THE LAST HUNT by Deon Meyer

Translated from Afrikaans by K. L. Seeger

New York: Atlantic Monthly Press, 2019, first Grove Atlantic hardcover 2020, $27.00.

I have had the pleasure of hearing Deon Meyer speak on a panel at the Bouchercon, the big, (usually) annual mystery readers and writers convention. Whereas Malice Domestic celebrated the traditional mystery, Bouchercon celebrates all types of crime novels. One point from Meyer stuck with me—thrillers should have a significant amount of mystery to them. I would say the reverse is equally true; mystery should have a good dose of thriller to it. In Meyer’s case, his thrillers have significant amounts of mystery that rise in fever-pitch suspense to a thrilling conclusion. While THE LAST HUNT is not my favorite of his novels, it is a worthy entry in an impressive body of work.

Make no mistake—THE LAST HUNT, the sixth Benny Griessel novel, is a taut thriller. Meyer likes to use recurring characters from other novels in his stories, and he usually employs two or three separate plot lines that he pulls together to explosive effect. Here, we have two parallel stories that showcase the disillusionment and disappointment many in South Africa have for the current state of corruption in the country. 

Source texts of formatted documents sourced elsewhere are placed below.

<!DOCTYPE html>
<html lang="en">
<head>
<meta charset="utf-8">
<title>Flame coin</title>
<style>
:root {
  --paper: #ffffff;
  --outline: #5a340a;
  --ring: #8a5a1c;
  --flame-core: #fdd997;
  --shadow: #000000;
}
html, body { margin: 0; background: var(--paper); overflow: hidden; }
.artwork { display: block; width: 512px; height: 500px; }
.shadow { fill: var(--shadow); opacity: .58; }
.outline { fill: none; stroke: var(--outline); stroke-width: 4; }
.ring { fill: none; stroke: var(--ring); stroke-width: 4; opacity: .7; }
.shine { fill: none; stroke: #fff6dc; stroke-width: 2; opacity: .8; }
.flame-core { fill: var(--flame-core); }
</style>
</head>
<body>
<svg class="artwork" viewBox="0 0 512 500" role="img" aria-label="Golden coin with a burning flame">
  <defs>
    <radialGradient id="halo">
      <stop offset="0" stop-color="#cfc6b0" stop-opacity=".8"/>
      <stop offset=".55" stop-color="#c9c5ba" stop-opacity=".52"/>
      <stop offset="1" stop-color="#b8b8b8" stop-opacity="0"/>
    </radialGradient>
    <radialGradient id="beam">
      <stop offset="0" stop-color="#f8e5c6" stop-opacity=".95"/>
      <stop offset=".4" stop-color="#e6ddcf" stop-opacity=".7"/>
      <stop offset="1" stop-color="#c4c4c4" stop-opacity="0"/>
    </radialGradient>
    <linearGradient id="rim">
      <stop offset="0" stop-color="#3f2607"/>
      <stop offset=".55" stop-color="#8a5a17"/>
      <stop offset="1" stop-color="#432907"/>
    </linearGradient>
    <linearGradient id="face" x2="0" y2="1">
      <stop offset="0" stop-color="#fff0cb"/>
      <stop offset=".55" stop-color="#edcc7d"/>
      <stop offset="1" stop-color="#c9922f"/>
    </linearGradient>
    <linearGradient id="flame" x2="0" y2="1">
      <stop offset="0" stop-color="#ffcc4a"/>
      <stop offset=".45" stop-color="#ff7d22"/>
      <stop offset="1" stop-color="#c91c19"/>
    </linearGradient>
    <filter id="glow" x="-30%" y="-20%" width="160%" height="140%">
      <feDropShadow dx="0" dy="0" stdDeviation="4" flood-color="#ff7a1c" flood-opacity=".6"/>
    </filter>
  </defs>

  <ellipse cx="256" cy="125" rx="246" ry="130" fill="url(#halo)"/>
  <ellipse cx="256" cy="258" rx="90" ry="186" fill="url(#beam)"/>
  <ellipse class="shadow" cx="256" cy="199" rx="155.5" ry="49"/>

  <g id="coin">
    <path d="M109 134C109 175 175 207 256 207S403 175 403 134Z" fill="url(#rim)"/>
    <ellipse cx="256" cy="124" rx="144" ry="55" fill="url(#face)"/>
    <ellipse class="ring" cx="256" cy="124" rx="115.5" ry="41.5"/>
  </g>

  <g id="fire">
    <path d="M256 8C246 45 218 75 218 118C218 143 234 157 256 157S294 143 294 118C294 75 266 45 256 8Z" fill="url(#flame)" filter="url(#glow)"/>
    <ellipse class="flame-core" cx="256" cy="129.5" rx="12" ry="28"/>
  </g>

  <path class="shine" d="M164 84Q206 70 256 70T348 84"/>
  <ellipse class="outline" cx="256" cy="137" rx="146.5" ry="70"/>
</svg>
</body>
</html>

Benny Griessel and his partner Vaughan Cupido are part of the Serious and Violent Crimes Unit, an elite branch of the police. They are nicknamed the Hawks. This pair of Hawks get a hot potato of a case dumped in their laps—the murder of Johnson Johnson (Is this a tip of the hat to Ed McBain?) a private protection consultant who had spent several years in another unit of the police, VIP Protection. It was a sleazy job, something that made him go private. When he did not arrive in Pretoria on the luxury Rovos train with his elderly Dutch client, suspicions are raised. When the body is found, brutally broken, it is clear that somebody on that train threw him off. Why? With slender clues and through logical reasoning, Griessel and Cupido pursue their case until they are forced to drop it and declare a murder a suicide. It is a blatant lie, but it is what the higher ups want. Again, why?

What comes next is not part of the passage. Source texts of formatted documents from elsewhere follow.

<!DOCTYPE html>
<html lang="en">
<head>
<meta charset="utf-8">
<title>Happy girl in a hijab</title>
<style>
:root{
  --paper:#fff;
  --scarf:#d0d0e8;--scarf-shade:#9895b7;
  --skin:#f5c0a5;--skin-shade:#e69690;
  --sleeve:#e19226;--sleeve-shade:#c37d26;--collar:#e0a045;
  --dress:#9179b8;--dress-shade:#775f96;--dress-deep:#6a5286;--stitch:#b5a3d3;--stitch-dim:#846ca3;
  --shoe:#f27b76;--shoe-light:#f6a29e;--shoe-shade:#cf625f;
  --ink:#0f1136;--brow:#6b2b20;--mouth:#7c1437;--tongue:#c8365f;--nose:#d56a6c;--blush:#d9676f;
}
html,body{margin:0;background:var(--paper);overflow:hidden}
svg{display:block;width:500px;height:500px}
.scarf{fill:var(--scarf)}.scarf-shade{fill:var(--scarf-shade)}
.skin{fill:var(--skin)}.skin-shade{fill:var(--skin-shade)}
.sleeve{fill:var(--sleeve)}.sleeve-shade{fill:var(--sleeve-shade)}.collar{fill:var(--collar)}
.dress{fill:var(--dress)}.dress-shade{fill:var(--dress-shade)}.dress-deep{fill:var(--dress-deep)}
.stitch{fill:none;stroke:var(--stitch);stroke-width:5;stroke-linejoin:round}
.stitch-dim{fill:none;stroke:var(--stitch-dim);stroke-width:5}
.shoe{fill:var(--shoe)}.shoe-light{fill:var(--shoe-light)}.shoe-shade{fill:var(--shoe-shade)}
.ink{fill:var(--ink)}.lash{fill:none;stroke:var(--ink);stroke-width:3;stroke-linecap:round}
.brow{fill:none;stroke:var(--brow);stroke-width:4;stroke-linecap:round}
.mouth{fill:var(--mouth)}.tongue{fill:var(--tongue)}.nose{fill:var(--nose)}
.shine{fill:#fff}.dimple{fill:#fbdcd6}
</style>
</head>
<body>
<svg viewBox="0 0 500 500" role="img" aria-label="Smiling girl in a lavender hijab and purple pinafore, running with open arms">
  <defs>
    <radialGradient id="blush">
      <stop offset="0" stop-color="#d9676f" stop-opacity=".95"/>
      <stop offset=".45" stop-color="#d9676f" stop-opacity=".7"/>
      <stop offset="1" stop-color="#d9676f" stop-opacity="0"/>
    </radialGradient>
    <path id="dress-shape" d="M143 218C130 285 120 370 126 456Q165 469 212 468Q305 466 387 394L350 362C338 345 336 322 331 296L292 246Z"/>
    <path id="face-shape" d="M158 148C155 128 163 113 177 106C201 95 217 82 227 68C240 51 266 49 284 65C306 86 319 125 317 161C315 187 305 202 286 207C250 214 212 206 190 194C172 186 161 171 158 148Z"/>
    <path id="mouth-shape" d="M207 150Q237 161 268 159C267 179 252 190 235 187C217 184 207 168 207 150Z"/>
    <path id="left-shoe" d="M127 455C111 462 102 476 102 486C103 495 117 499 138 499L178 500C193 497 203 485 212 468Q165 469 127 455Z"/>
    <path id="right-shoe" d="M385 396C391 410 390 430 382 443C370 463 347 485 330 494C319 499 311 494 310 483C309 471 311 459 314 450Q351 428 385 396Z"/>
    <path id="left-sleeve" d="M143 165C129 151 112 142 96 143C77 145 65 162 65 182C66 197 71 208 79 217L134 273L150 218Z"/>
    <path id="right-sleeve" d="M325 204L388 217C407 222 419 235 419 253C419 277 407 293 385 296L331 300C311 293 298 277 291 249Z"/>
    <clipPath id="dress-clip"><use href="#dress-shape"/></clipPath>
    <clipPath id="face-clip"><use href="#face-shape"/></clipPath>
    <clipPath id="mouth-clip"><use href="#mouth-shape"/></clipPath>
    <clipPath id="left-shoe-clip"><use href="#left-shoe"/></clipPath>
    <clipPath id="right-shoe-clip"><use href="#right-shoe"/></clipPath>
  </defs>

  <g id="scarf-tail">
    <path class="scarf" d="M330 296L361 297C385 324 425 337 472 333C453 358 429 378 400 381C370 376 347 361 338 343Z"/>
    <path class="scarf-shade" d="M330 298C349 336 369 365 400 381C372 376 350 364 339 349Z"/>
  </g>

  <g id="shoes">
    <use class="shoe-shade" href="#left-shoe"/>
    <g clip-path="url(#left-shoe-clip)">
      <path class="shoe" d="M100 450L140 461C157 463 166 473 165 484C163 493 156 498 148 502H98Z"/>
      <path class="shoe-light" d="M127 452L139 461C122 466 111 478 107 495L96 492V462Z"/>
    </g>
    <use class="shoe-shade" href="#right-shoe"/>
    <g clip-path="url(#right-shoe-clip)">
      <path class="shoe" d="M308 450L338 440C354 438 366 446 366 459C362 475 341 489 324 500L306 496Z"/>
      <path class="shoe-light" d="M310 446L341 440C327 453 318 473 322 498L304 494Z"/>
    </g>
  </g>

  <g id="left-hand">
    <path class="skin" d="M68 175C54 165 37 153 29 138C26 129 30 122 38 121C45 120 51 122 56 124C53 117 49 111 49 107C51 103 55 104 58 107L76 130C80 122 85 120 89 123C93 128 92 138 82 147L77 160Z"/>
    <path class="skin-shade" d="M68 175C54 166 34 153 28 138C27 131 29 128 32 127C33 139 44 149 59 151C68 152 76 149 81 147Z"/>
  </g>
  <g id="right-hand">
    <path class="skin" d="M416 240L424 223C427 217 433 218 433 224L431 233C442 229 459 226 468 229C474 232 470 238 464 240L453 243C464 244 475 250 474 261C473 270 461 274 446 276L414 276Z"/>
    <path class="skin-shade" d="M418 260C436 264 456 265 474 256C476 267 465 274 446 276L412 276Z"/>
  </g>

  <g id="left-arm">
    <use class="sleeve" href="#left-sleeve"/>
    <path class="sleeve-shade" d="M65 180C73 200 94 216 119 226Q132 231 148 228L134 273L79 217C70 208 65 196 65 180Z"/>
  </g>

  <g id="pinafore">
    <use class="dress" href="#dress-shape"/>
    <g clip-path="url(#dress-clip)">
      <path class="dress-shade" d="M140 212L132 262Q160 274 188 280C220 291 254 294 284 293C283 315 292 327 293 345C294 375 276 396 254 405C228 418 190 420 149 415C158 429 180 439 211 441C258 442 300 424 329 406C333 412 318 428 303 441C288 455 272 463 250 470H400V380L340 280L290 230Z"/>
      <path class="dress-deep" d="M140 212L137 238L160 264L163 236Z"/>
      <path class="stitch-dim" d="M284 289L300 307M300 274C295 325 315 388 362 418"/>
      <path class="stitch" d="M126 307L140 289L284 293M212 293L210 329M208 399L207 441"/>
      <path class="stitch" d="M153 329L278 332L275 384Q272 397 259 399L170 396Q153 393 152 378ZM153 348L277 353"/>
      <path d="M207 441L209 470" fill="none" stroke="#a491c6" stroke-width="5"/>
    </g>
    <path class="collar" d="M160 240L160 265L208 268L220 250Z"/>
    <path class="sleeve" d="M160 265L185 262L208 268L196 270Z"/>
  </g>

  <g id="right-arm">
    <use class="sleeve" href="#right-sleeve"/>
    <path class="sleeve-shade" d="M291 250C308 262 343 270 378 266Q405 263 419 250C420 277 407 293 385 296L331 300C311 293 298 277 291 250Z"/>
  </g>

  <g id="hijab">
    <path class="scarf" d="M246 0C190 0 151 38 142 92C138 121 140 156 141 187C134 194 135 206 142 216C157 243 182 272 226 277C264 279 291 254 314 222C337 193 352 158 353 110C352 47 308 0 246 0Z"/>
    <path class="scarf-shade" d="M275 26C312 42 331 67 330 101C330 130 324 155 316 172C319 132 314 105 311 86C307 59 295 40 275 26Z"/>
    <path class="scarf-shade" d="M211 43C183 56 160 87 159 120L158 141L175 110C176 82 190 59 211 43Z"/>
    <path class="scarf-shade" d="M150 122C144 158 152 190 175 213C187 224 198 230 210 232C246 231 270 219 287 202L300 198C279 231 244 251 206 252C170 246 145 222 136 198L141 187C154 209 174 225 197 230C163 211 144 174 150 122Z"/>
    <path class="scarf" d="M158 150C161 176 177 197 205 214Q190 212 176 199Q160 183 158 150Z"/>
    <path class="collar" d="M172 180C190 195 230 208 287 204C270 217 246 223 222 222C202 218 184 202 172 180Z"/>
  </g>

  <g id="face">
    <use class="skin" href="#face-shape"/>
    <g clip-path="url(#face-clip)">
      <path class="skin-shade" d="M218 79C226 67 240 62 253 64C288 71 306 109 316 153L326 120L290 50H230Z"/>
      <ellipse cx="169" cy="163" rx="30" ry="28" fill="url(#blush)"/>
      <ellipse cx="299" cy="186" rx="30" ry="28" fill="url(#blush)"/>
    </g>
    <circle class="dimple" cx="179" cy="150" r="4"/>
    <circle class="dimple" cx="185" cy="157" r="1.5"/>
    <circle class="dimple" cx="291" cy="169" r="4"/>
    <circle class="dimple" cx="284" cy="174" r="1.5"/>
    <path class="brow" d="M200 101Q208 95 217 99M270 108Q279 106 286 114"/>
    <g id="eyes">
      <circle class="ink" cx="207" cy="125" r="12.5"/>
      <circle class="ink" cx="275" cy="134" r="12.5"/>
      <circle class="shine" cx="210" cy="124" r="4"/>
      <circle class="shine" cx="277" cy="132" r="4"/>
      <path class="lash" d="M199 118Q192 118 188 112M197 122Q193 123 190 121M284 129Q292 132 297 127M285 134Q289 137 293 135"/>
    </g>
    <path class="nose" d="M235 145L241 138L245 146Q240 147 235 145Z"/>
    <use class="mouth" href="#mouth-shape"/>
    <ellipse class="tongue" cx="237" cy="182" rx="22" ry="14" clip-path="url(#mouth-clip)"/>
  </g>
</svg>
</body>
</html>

Daniel Darret is a South African, a man without a past, in Bordeaux, France. (Sharp readers will quickly recognize him.) He works in an antique furniture restorer’s shop, learning the art from a genuine master, un génie in Darret’s estimation. He is happy where he is. He has no interest in the past, in politics, or, least of all, violence. But the past kicks in his front door and demands one last sacrifice from him. This unwanted job comes with such cost, such personal anguish. Darret doubts he can do the job, even if he wished to, which he does not. Bitter circumstance forces his hand, but he has no idea that he has been compromised.

Still bitter over the loss of their investigation, Griessel and Cupido are presented with another case, this one off the books. In a nice touch of ironic parallelism, this case genuinely appears to be a suicide, but something is off. In fact, several things are off—a black BMW SUV, a peculiar mud, and a Wendy house (backyard storage building for us Yanks). They cannot quite put it together without a few breaks. When they get them, they realize who they are up against. Griessel and Cupido are sure they will be fired if they arrest the perpetrators, but they do it anyway because they are not “captured”.

Corruption has always played a significant part in his previous novels—corruption within the ANC, corruption in various state departments, personal and professional corruption. In THE LAST HUNT, a poignant title, Deon Meyer dials corruption up to eleven and rips off the knob. State capture is not merely a few politicians taking bribes. No, state capture involves the whole sale takeover of major state sectors, if not the whole state apparatus, for the purpose of vastly enriching a tiny minority of people, with the connivance and active participation of the leaders of government. In the case of South Africa, it was Jacob Zuma and the Gupta brothers who ‘captured’ the state to their vast enrichment. It is to South Africa’s great credit that Zuma was driven from office and the Guptas out of the country altogether. 

Meyer demonstrates the consequences of state capture. Infrastructure goes to hell. Institutions people depend on, like the police, are gutted. Cronyism, both in and out of government, runs rampant. Trust and faith in the state are destroyed. While Meyer wisely never mentions Zuma and the Guptas (referred disparagingly to as the ‘Zuptas’), he does present the chaos and attenuated institutions left in their wake. Many South Africans are angry and disappointed; several characters speak to this personal anguish. They ask, Is this what the Struggle was for? Is this what we fought and died for? 

In Griessel, Cupido, and Darret, no, it is not. They are not captured. In that, they—and all who are like them—are inspiration. 

Copyright KG Whitehurst